Work task ::
The records are given next. Repeat each one exactly.

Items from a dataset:
++++++
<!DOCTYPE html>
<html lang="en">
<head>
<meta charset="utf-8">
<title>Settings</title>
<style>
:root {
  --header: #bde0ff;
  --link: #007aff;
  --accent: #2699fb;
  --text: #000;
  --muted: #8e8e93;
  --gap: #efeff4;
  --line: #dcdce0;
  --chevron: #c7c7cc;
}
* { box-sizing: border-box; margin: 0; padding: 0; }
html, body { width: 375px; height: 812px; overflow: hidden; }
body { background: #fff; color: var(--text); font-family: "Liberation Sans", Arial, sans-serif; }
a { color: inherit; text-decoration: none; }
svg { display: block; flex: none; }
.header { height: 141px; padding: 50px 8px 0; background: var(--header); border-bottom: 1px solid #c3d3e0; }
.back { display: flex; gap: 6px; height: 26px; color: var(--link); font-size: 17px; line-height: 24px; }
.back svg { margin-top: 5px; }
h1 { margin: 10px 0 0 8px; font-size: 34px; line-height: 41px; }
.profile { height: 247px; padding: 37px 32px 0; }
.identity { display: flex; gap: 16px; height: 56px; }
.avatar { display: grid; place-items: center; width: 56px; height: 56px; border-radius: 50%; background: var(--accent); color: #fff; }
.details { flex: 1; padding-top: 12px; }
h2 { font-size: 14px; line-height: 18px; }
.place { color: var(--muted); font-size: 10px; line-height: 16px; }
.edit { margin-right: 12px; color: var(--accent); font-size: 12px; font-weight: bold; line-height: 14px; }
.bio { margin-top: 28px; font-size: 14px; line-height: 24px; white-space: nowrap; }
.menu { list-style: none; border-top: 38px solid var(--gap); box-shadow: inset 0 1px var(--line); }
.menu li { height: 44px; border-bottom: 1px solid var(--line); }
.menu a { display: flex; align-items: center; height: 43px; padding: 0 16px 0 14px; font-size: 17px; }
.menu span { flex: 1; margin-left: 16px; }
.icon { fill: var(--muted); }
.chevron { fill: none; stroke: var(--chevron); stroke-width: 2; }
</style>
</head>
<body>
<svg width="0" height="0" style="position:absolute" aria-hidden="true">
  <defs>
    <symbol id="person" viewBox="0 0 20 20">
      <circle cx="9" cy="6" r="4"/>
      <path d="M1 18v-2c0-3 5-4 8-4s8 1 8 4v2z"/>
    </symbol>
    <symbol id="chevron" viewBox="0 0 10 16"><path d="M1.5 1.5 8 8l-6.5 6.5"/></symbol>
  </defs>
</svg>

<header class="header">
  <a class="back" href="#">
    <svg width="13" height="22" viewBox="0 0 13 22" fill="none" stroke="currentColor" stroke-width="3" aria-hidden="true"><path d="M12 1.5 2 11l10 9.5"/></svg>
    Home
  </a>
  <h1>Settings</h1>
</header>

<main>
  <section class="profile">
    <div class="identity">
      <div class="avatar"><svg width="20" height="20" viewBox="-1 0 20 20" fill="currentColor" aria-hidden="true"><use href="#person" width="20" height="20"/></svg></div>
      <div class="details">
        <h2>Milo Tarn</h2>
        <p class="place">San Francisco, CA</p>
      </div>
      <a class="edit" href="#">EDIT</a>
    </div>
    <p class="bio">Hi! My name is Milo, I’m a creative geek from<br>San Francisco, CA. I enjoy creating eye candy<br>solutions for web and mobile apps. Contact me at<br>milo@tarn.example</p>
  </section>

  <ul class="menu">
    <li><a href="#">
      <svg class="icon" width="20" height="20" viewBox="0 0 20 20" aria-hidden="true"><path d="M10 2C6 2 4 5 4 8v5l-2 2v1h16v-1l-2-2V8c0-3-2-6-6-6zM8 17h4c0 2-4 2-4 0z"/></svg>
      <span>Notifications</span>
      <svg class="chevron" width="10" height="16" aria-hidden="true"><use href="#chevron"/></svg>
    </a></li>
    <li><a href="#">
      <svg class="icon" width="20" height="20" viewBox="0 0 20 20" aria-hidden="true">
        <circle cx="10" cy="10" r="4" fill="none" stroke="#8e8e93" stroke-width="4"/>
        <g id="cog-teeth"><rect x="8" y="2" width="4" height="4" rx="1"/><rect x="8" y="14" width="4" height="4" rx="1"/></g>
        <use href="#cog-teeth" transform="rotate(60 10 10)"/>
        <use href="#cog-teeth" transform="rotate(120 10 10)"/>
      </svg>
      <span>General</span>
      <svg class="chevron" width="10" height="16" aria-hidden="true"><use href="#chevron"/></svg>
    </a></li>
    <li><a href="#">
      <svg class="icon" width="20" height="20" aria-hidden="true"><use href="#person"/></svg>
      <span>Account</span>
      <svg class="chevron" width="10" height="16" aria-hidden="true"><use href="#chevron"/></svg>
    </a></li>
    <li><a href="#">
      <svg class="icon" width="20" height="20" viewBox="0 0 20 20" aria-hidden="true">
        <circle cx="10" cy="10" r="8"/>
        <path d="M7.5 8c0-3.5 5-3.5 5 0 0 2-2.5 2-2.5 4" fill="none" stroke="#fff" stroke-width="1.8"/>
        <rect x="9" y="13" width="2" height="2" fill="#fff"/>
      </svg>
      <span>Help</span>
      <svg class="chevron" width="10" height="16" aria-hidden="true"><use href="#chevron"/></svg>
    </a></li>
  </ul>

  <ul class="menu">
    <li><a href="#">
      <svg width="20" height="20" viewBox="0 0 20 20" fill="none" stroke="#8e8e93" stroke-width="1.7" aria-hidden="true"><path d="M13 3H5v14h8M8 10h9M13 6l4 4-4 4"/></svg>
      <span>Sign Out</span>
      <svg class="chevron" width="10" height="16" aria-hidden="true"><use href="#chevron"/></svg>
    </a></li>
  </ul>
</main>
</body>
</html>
++++++
Answer to this task ::
<!DOCTYPE html>
<html lang="en">
<head>
<meta charset="utf-8">
<title>Settings</title>
<style>
:root {
  --header: #bde0ff;
  --link: #007aff;
  --accent: #2699fb;
  --text: #000;
  --muted: #8e8e93;
  --gap: #efeff4;
  --line: #dcdce0;
  --chevron: #c7c7cc;
}
* { box-sizing: border-box; margin: 0; padding: 0; }
html, body { width: 375px; height: 812px; overflow: hidden; }
body { background: #fff; color: var(--text); font-family: "Liberation Sans", Arial, sans-serif; }
a { color: inherit; text-decoration: none; }
svg { display: block; flex: none; }
.header { height: 141px; padding: 50px 8px 0; background: var(--header); border-bottom: 1px solid #c3d3e0; }
.back { display: flex; gap: 6px; height: 26px; color: var(--link); font-size: 17px; line-height: 24px; }
.back svg { margin-top: 5px; }
h1 { margin: 10px 0 0 8px; font-size: 34px; line-height: 41px; }
.profile { height: 247px; padding: 37px 32px 0; }
.identity { display: flex; gap: 16px; height: 56px; }
.avatar { display: grid; place-items: center; width: 56px; height: 56px; border-radius: 50%; background: var(--accent); color: #fff; }
.details { flex: 1; padding-top: 12px; }
h2 { font-size: 14px; line-height: 18px; }
.place { color: var(--muted); font-size: 10px; line-height: 16px; }
.edit { margin-right: 12px; color: var(--accent); font-size: 12px; font-weight: bold; line-height: 14px; }
.bio { margin-top: 28px; font-size: 14px; line-height: 24px; white-space: nowrap; }
.menu { list-style: none; border-top: 38px solid var(--gap); box-shadow: inset 0 1px var(--line); }
.menu li { height: 44px; border-bottom: 1px solid var(--line); }
.menu a { display: flex; align-items: center; height: 43px; padding: 0 16px 0 14px; font-size: 17px; }
.menu span { flex: 1; margin-left: 16px; }
.icon { fill: var(--muted); }
.chevron { fill: none; stroke: var(--chevron); stroke-width: 2; }
</style>
</head>
<body>
<svg width="0" height="0" style="position:absolute" aria-hidden="true">
  <defs>
    <symbol id="person" viewBox="0 0 20 20">
      <circle cx="9" cy="6" r="4"/>
      <path d="M1 18v-2c0-3 5-4 8-4s8 1 8 4v2z"/>
    </symbol>
    <symbol id="chevron" viewBox="0 0 10 16"><path d="M1.5 1.5 8 8l-6.5 6.5"/></symbol>
  </defs>
</svg>

<header class="header">
  <a class="back" href="#">
    <svg width="13" height="22" viewBox="0 0 13 22" fill="none" stroke="currentColor" stroke-width="3" aria-hidden="true"><path d="M12 1.5 2 11l10 9.5"/></svg>
    Home
  </a>
  <h1>Settings</h1>
</header>

<main>
  <section class="profile">
    <div class="identity">
      <div class="avatar"><svg width="20" height="20" viewBox="-1 0 20 20" fill="currentColor" aria-hidden="true"><use href="#person" width="20" height="20"/></svg></div>
      <div class="details">
        <h2>Milo Tarn</h2>
        <p class="place">San Francisco, CA</p>
      </div>
      <a class="edit" href="#">EDIT</a>
    </div>
    <p class="bio">Hi! My name is Milo, I’m a creative geek from<br>San Francisco, CA. I enjoy creating eye candy<br>solutions for web and mobile apps. Contact me at<br>milo@tarn.example</p>
  </section>

  <ul class="menu">
    <li><a href="#">
      <svg class="icon" width="20" height="20" viewBox="0 0 20 20" aria-hidden="true"><path d="M10 2C6 2 4 5 4 8v5l-2 2v1h16v-1l-2-2V8c0-3-2-6-6-6zM8 17h4c0 2-4 2-4 0z"/></svg>
      <span>Notifications</span>
      <svg class="chevron" width="10" height="16" aria-hidden="true"><use href="#chevron"/></svg>
    </a></li>
    <li><a href="#">
      <svg class="icon" width="20" height="20" viewBox="0 0 20 20" aria-hidden="true">
        <circle cx="10" cy="10" r="4" fill="none" stroke="#8e8e93" stroke-width="4"/>
        <g id="cog-teeth"><rect x="8" y="2" width="4" height="4" rx="1"/><rect x="8" y="14" width="4" height="4" rx="1"/></g>
        <use href="#cog-teeth" transform="rotate(60 10 10)"/>
        <use href="#cog-teeth" transform="rotate(120 10 10)"/>
      </svg>
      <span>General</span>
      <svg class="chevron" width="10" height="16" aria-hidden="true"><use href="#chevron"/></svg>
    </a></li>
    <li><a href="#">
      <svg class="icon" width="20" height="20" aria-hidden="true"><use href="#person"/></svg>
      <span>Account</span>
      <svg class="chevron" width="10" height="16" aria-hidden="true"><use href="#chevron"/></svg>
    </a></li>
    <li><a href="#">
      <svg class="icon" width="20" height="20" viewBox="0 0 20 20" aria-hidden="true">
        <circle cx="10" cy="10" r="8"/>
        <path d="M7.5 8c0-3.5 5-3.5 5 0 0 2-2.5 2-2.5 4" fill="none" stroke="#fff" stroke-width="1.8"/>
        <rect x="9" y="13" width="2" height="2" fill="#fff"/>
      </svg>
      <span>Help</span>
      <svg class="chevron" width="10" height="16" aria-hidden="true"><use href="#chevron"/></svg>
    </a></li>
  </ul>

  <ul class="menu">
    <li><a href="#">
      <svg width="20" height="20" viewBox="0 0 20 20" fill="none" stroke="#8e8e93" stroke-width="1.7" aria-hidden="true"><path d="M13 3H5v14h8M8 10h9M13 6l4 4-4 4"/></svg>
      <span>Sign Out</span>
      <svg class="chevron" width="10" height="16" aria-hidden="true"><use href="#chevron"/></svg>
    </a></li>
  </ul>
</main>
</body>
</html>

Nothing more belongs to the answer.